We tried most of the meats on the menu. The only one I didn’t like was Pope’s Nose, as it was too fatty and hard. The wiener was particularly delicious – once you crunched through the casing, it popped with sausage juice.


I ate several plates of banchan – Korean side dishes. Soybean sprouts, cold spinach, watercress tofu salad, cabbage and soybean paste, and edamame. I put the edamame on the BBQ and then sprinkled it with salt. I realized that everyone else eats them cold when the servers and other customers would give me a double take.


There aren’t a whole lot of vegetables and fruits readily available in Kyoto, at least not in our area. So I filled up on vegetables. I grilled peppers, mushrooms, onions, cabbage, eggplant and shiso peppers. There were also a ton of sauces and salts to choose from.

charred veg

I felt remorse for my BF earlier so I tried to pay for supper. L wouldn’t let me which made me feel even worse. I liked this place so much, I insisted on taking him out later on in the week and splurging for the wagyu beef. When we returned on a Saturday night without reservations, our server informed us that they were booked up for the next two hours. I must have looked crestfallen because the server looked at me pityingly.  In any case, L and I will be back next year.


Cheap Eats · Kyoto · Pizza · Restaurants

Kyoto – Colors and Kaya

Our first night in Kyoto! I wanted to visit L’s old stomping grounds. We hopped on a train and headed to Otsu, a sleepy little town just a few stops away from Kyoto Station. For this post, let’s listen to Journey – “Don’t stop believin’ (Small Town Girl)”.

As we walked around, L pointed out everything that was either brand new or a place he use to frequent. He wanted to check out Colors – a hole in the wall bar on the main street. When L lived here, he use to hang out at Colors with his other foreigner buddy.

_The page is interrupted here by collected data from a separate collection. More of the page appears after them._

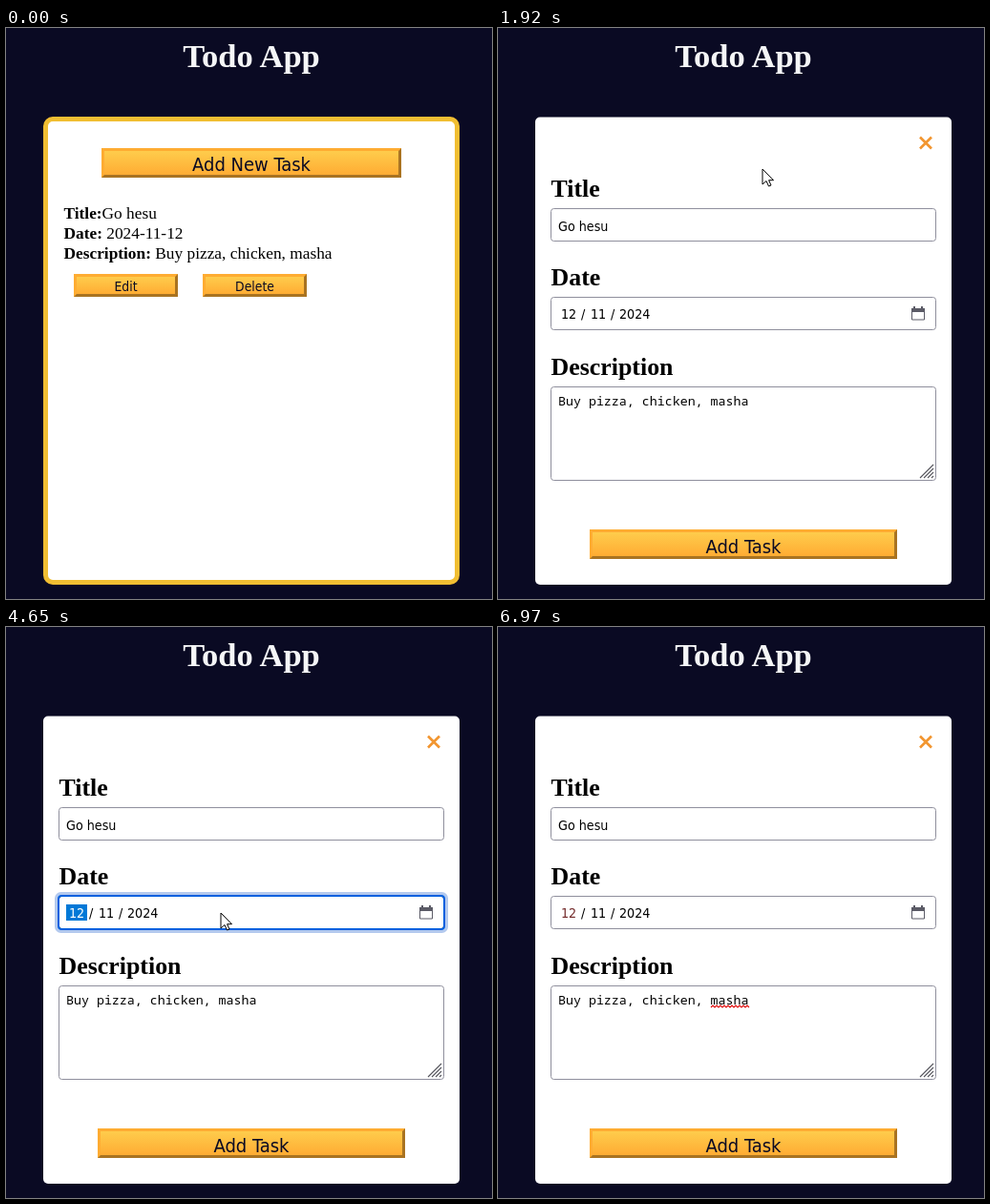
These frames come from a looping animation (509 px wide and 599 px high, 7030 ms). An HTML page:

```html
<!DOCTYPE html>
<html lang="en">
<head>
<meta charset="utf-8">
<title>Todo App</title>
<style>
  html, body { margin: 0; width: 100%; height: 100%; overflow: hidden; background: #0a0a23; }
  svg { display: block; }
  text { white-space: pre; }
  .serif { font-family: "Liberation Serif", "Times New Roman", serif; }
  .sans { font-family: "DejaVu Sans Condensed", "Noto Sans", sans-serif; }
  .mono { font-family: "Noto Sans Mono", "DejaVu Sans Mono", monospace; font-size: 13.3px; }
  .bold { font-weight: bold; }
  .row { font-size: 17.33px; }
  .label { font-size: 25.9px; font-weight: bold; }
  .field { fill: #fff; stroke: #8f8f9d; }
  .field.hover { stroke: #676774; }
</style>
</head>
<body>
<svg id="stage" width="509" height="599" viewBox="0 0 509 599" xmlns="http://www.w3.org/2000/svg">
  <defs>
    <linearGradient id="plain" x2="0" y2="1"><stop stop-color="#fecc4c"/><stop offset="1" stop-color="#ffac33"/></linearGradient>
    <linearGradient id="lit" x2="0" y2="1"><stop stop-color="#ffcc4c"/><stop offset="1" stop-color="#f89808"/></linearGradient>
  </defs>
  <rect width="509" height="599" fill="#0a0a23"/>
  <text class="serif bold" x="257" y="41" font-size="34.5" text-anchor="middle" fill="#f5f6f7">Todo App</text>
  <g id="list"></g>
  <g id="form"></g>
  <g id="pointer" stroke="#000" fill="#fff">
    <path id="arrow" d="M0 0V16L4 12.5L6.5 18L9 17L6.6 11.7H11.5Z"/>
    <g id="hand">
      <path d="M0 15V1.8Q0 0 1.8 0T3.6 1.8V8Q7 7 7.6 9Q10 8 11 10Q12.5 9.5 12 12V16Q12 19 10 23H1Q0 20 -3 17L-5 13Q-5 11 -3 11.5Q-1.5 12.5 0 15Z"/>
      <path d="M3.6 8V12M7.6 9V12" fill="none"/>
    </g>
    <path id="beam" d="M-3 -7.5H3M.5 -7.5V7.5M-3 7.5H3" fill="none"/>
  </g>
</svg>
<script>
const LOOP = 7030, START = 780, STEP = 66.56;
const OPEN = 1520, TITLE_CLICK = 3250, DATE_CLICK = 4250, NOTE_CLICK = 5230;
const NOTE_BLUR = 6970, LEAVE = 5772;
const NOTE = "Buy pizza, chicken, masha";
const TASK = "Go hesu";

// Pointer hotspot over time: [ms, x, y]
const path = [
  [780, 195, 560], [850, 180, 505], [980, 110, 370], [1080, 72, 285], [1150, 76, 262],
  [1230, 95, 236], [1310, 155, 182], [1378, 252, 148], [1512, 252, 148], [1700, 262, 156],
  [1910, 277, 148], [2445, 277, 148], [2700, 215, 215], [2900, 120, 241], [3000, 108, 238],
  [3175, 129, 214], [3380, 129, 214], [3580, 170, 255], [3775, 205, 280], [3910, 205, 285],
  [4200, 214, 292], [4510, 222, 296], [4640, 225, 300], [4850, 280, 360], [5100, 322, 420],
  [5240, 330, 428], [5372, 331, 431], [5439, 335, 451], [5572, 347, 508], [5639, 364, 551],
  [5705, 382, 584]
];

// Hit areas: [x, y, width, height]
const areas = {
  add: [100, 126, 314, 31], edit: [71, 258, 109, 24], del: [206, 258, 109, 24],
  rows: [61, 186, 282, 60], title: [55, 189, 404, 35], date: [55, 282, 404, 35],
  note: [55, 376, 404, 99], save: [96, 526, 322, 31]
};
const listAreas = ["add", "edit", "del", "rows"];
const formAreas = ["title", "date", "note", "save"];
const buttons = ["add", "edit", "del", "save"];
const fields = ["title", "date", "note"];
const beamAreas = ["rows", "title", "note"];

const $ = id => document.getElementById(id);
const text = (cls, x, y, str, extra = "") => `<text class="${cls}" x="${x}" y="${y}" ${extra}>${str}</text>`;
const row = (y, name, value) =>
  text("serif row", 60.5, y, `<tspan class="bold">${name}</tspan>${value}`);

function button(id, label, size, baseline) {
  const [x, y, w, h] = areas[id];
  return `<rect x="${x}" y="${y}" width="${w}" height="${h}" fill="#feac32"/>
    <path d="M${x} ${y + h}l3 -3h${w - 6}v${6 - h}l3 -3v${h}z" fill="#a97321"/>
    <rect id="${id}" x="${x + 3}" y="${y + 3}" width="${w - 6}" height="${h - 6}"/>` +
    text("sans", x + w / 2, baseline, label, `font-size="${size}" text-anchor="middle" fill="#0a0a23"`);
}

function field(id) {
  const [x, y, w, h] = areas[id];
  return `<rect id="${id}" class="field" x="${x + .5}" y="${y + .5}" width="${w - 1}" height="${h - 1}" rx="3"/>
    <g id="${id}Ring" fill="none">
      <rect x="${x - 2.5}" y="${y - 2.5}" width="${w + 5}" height="${h + 5}" rx="5" stroke="#b3c9ee" stroke-width="3"/>
      <rect x="${x}" y="${y}" width="${w}" height="${h}" rx="3" stroke="#0060df" stroke-width="2"/>
    </g>`;
}

const caret = (id, x, y, h) => `<path id="${id}" d="M${x} ${y}v${h}" stroke="#000"/>`;
const fieldText = (x, y, str, extra) => text("sans", x, y, str, 'font-size="14.2" ' + (extra || ""));
const grip = [0, 4, 8, 12].map(d => `M${442 + d} 472L456 ${458 + d}`).join("");
const wave = "M223 399" + "l2 -2l2 2".repeat(10);

$("list").innerHTML =
  `<rect x="41.5" y="95.5" width="431" height="486" rx="7.5" fill="#fff" stroke="#f1be32" stroke-width="5"/>` +
  button("add", "Add New Task", 20, 150) +
  row(200, "Title:", TASK) + row(221, "Date:", " 2024-11-12") + row(242, "Description:", " " + NOTE) +
  button("edit", "Edit", 13.8, 276) + button("del", "Delete", 13.8, 276);

$("form").innerHTML =
  `<rect x="39" y="93.5" width="436" height="490.5" rx="5" fill="#fff"/>
  <path d="M442 114.5l12 12m0 -12l-12 12" stroke="#f2952f" stroke-width="2.6"/>` +
  text("serif label", 55.5, 177, "Title") + field("title") + fieldText(63, 213, TASK) +
  caret("titleCaret", 118.5, 199, 17) +
  text("serif label", 55.5, 270, "Date") + field("date") +
  `<rect id="picked" x="63" y="291" width="22" height="17" fill="#0078d7"/>` +
  fieldText(66, 305, "12", 'id="month"') + fieldText(87, 305, "/") + fieldText(97, 305, "11") +
  fieldText(118, 305, "/") + fieldText(127, 305, "2024") +
  `<path d="M433.5 295.5h13v10.5h-13z" fill="none" stroke="#5b5b66"/>
  <path d="M433 294h14v4h-14zM435 292h2v3h-2zM443 292h2v3h-2z" fill="#5b5b66"/>` +
  text("serif label", 55.5, 364, "Description") + field("note") + text("mono", 63, 396, NOTE) +
  `<path id="spell" d="${wave}" fill="none" stroke="#e00000" stroke-width="1.1"/>` +
  caret("noteCaret", 263.5, 383, 17) +
  `<path d="${grip}" stroke="#55555c" stroke-width="1.1"/>` +
  button("save", "Add Task", 20, 551);

const show = (id, on) => $(id).setAttribute("visibility", on ? "inherit" : "hidden");
const between = (t, a, b) => t >= a && t < b;

function pointerAt(t) {
  const s = START + Math.floor((t - START) / STEP + .001) * STEP;
  const i = path.findIndex(p => p[0] > s);
  if (i === 0) return path[0].slice(1);
  if (i < 0) return path[path.length - 1].slice(1);
  const [t0, x0, y0] = path[i - 1], [t1, x1, y1] = path[i];
  const k = (s - t0) / (t1 - t0);
  return [x0 + (x1 - x0) * k, y0 + (y1 - y0) * k].map(Math.round);
}

function draw(t) {
  const open = t >= OPEN;
  const present = between(t, START, LEAVE);
  const [px, py] = pointerAt(t);
  const over = present && (open ? formAreas : listAreas).find(id => {
    const [x, y, w, h] = areas[id];
    return px >= x && px < x + w && py >= y && py < y + h;
  });
  const shape = buttons.includes(over) ? "hand" : beamAreas.includes(over) ? "beam" : "arrow";

  show("list", !open);
  show("form", open);
  show("pointer", present);
  $("pointer").setAttribute("transform", `translate(${px} ${py})`);
  for (const id of ["arrow", "hand", "beam"]) show(id, id === shape);
  for (const id of buttons) $(id).setAttribute("fill", `url(#${id === over ? "lit" : "plain"})`);
  for (const id of fields) $(id).classList.toggle("hover", id === over);

  const inDate = between(t, DATE_CLICK, NOTE_CLICK);
  show("titleRing", between(t, TITLE_CLICK, DATE_CLICK));
  show("dateRing", inDate);
  show("noteRing", between(t, NOTE_CLICK, NOTE_BLUR));
  show("picked", inDate);
  $("month").setAttribute("fill", inDate ? "#fff" : t >= NOTE_CLICK ? "#742c2c" : "#000");
  show("titleCaret", between(t, TITLE_CLICK, 3775));
  show("noteCaret", between(t, NOTE_CLICK, 5770) || between(t, 6230, 6770));
  show("spell", t >= NOTE_CLICK);
}

const begin = performance.now();
function tick() {
  draw((performance.now() - begin) % LOOP);
  requestAnimationFrame(tick);
}
tick();
</script>
</body>
</html>
```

He warned me not to use the washrooms, as it was a traditional one, a squat. There are a lot traditional washrooms in Japan. I have yet to use one. I’m just not there yet. Inside, a customer was smoking, but L was willing to tolerate this occasion because it was his idea.

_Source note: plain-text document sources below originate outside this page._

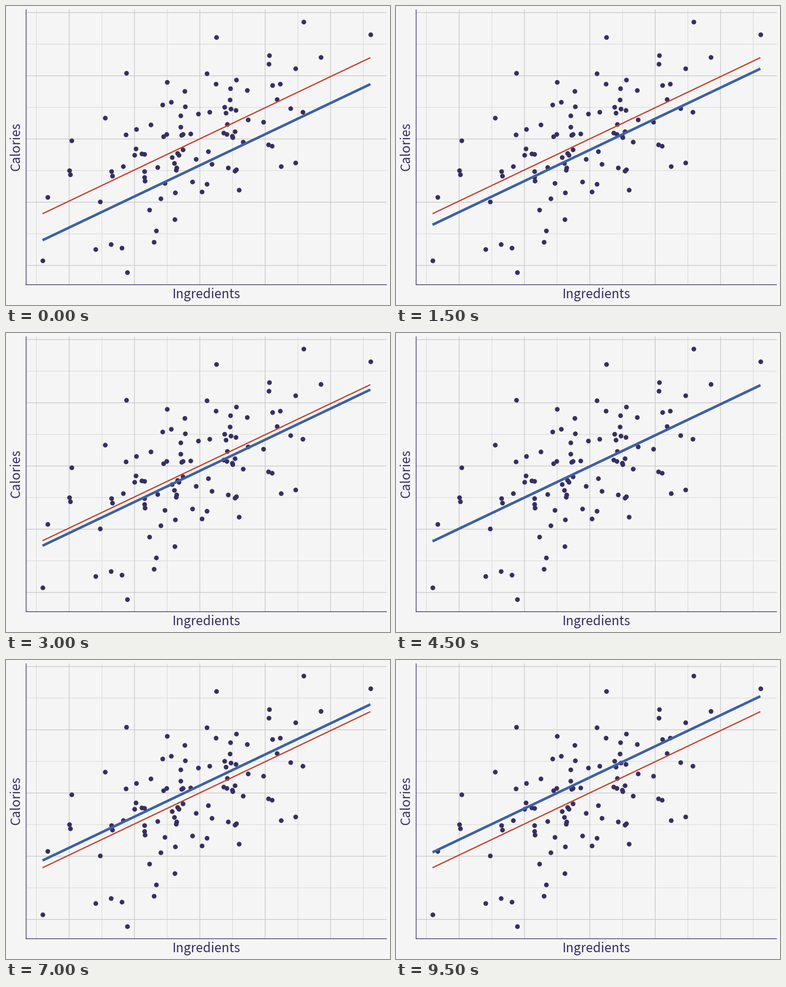
A matplotlib script that plays this animation: 849x660 px, repeating every 10 s.

```python
import matplotlib.pyplot as plt
from matplotlib.animation import FuncAnimation

W, H, DPI = 849, 660, 64
PT = 72 / DPI  # points per pixel

BG, NAVY = "#f5f5f5", "#372f60"
BLUE, RED = "#3d61a4", "#c6432f"
MAJOR, MINOR = "#c8c8c8", "#dedede"
LEFT, RIGHT, TOP, BOTTOM = 44.5, 842, 7.5, 615.3
X0, X1, RISE = 80.8, 805.6, 344.5

LOW_X = [
    (81, 561.5), (92, 422), (145, 296.5), (140, 362.5), (142.3, 371.5),
    (198.5, 536.5), (208.5, 431.5), (219.3, 246.5), (232.3, 526),
    (233, 364.5), (234.8, 374.5), (256, 534), (259, 354), (264.6, 284),
    (266.5, 147.5), (268, 588), (284.3, 328.8), (286.8, 315), (288.2, 272.3),
    (300, 326), (306.5, 326.5), (305.7, 364.5), (305.7, 378), (306.6, 386.3),
    (317.2, 450), (319.6, 261.8), (327, 520.5), (332, 496.3), (334.7, 355.5),
    (341.6, 425), (346.4, 218.2), (348.3, 287.6), (355, 282.8), (351, 390.7),
    (356.5, 167.6), (364.7, 212), (367.4, 334.3), (372.4, 347.3),
    (376.8, 356.5), (375.8, 362), (374, 412), (373.4, 471.3), (379.5, 325.3),
    (382.4, 328.6), (385.6, 241.5), (386.5, 266.5), (388, 285.2),
    (391, 282.7), (391.3, 317), (395, 187.8), (395.8, 221.7),
]
HIGH_X = [
    (408, 281.6), (412.2, 388.4), (419.8, 338.4), (424.7, 238.2),
    (433.3, 410.2), (444, 149), (444.4, 393), (447.2, 321), (450, 234),
    (455.4, 348.8), (464, 172.3), (465.3, 69), (480.8, 280.3), (483.5, 223),
    (485.7, 236.4), (487.6, 282.5), (489, 260.5), (491.4, 356.6),
    (495.4, 206.6), (495.8, 181.6), (496.8, 227.3), (499.8, 287),
    (501.2, 290.3), (506, 276.5), (508.5, 230.2), (509, 162.7), (506, 364),
    (508.7, 361), (515.4, 405.8), (523.7, 299.8), (533.2, 185.6),
    (534.6, 251), (568.8, 255.8), (580.3, 305.5), (588.4, 309.3),
    (581.2, 128), (582.4, 109.2), (588.7, 174.5), (606, 171.8),
    (598.6, 205.6), (607.9, 354.4), (628.8, 225.6), (640, 137.5),
    (640.2, 346), (656.2, 233.7), (658.3, 35), (695.8, 113.3), (805.6, 63.2),
]

# height of the blue line's right end at each step
ENDS = [172.5, 150, 149.6, 138.4, 134, 133.5, 125, 122.5, 120, 115.4,
        111, 109, 109, 107, 98, 97, 95.2, 93, 91.5, 80]

plt.rcParams["font.family"] = "Noto Sans CJK JP"
fig = plt.figure(figsize=(W / DPI, H / DPI), dpi=DPI, facecolor=BG)
ax = fig.add_axes([0, 0, 1, 1])
ax.set(xlim=(0, W), ylim=(H, 0))
ax.axis("off")


def line(xs, ys, color, width, z):
    return ax.plot(xs, ys, color=color, lw=width * PT, zorder=z, snap=False,
                   solid_capstyle="butt")[0]


def label(x, y, text, angle=0):
    ax.text(x, y, text, color=NAVY, size=28.3 * PT, rotation=angle,
            rotation_mode="anchor", ha="center", va="baseline")


def trend(end):
    return [end + RISE, end]


for i in range(11):
    x = 67.3 + 72.25 * i
    major = i % 2
    line([x, x], [TOP, BOTTOM], MAJOR if major else MINOR, 1.5, 1 + major)
for i in range(9):
    y = 14.5 + 69.77 * i
    major = 1 - i % 2
    line([LEFT, RIGHT], [y, y], MAJOR if major else MINOR, 1.5, 1 + major)

ax.scatter(*zip(*(LOW_X + HIGH_X)), s=(10.4 * PT) ** 2, color=NAVY,
           linewidths=0, zorder=3)
line([X0, X1], trend(114), RED, 2.8, 4)
fit = line([X0, X1], trend(ENDS[0]), BLUE, 5.6, 5)
line([LEFT, LEFT], [TOP, BOTTOM + 0.7], NAVY, 1.5, 6)
line([LEFT - 0.7, RIGHT], [BOTTOM, BOTTOM], NAVY, 1.5, 6)

label(442.5, 645.5, "Ingredients")
label(30, 311, "Calories", 90)


def update(i):
    fit.set_ydata(trend(ENDS[i]))
    return [fit]


anim = FuncAnimation(fig, update, frames=len(ENDS), interval=500,
                     repeat=True, repeat_delay=0)
plt.show()
```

We were charged 400 Yen for some candies and wasabi potato chips. L said it’s common for a bar to drop off bar snacks for a small surcharge. L’s sleeve of beer was 600 Yen and my orange vodka was 800 Yen. My drink barely had any booze in it.


L said customers often stay for hours and the ongoing conversation with the owner is part of the experience. Early in the morning, as in 6 or 7 a.m., L would see customers stagger out.


L chatted with the owner and found out he just bought the bar. Another customer practiced his English with L and asked us if we were married.


We only stayed for one drink. You could tell the owner and customer were surprised that we left so quickly. I informed L that I was taking him out for pizza and wine at Kaya Bar in Kyoto Station.

red wine

I remember Kaya Bar being a lot better last year. I’m not sure if the quality went down or if my standards went up. I suspect it’s the latter. You can tell the employees are tired of tourists. This place attracts them in droves. Foreigners were excited to come in and order something familiar like pizza and pasta at inexpensive prices.


The drinks are dirt cheap. 300 Yen for house red or white wine. 500 Yen for a small sleeve of beer. Pizzas start at 600 Yen. The pizza is fine for the price. The house wine was so bad, at one point I almost gagged. I just stopped drinking because I found it so unpleasant. I found it difficult to get a good quality glass of wine at a price I was use to paying for in Canada, which is about $16 a glass. The selection of wine is also not impressive at the department stores in Japan.


The anchovy cabbage was vile. The texture of the cabbage was limp and soggy. The sauce just didn’t jive with my taste buds. The pizzas are thin and have a good ratio of cheese to dough. This place was a hit with our group. There’s nothing wrong with Kaya. Just avoid the house wine and you’ll do fine.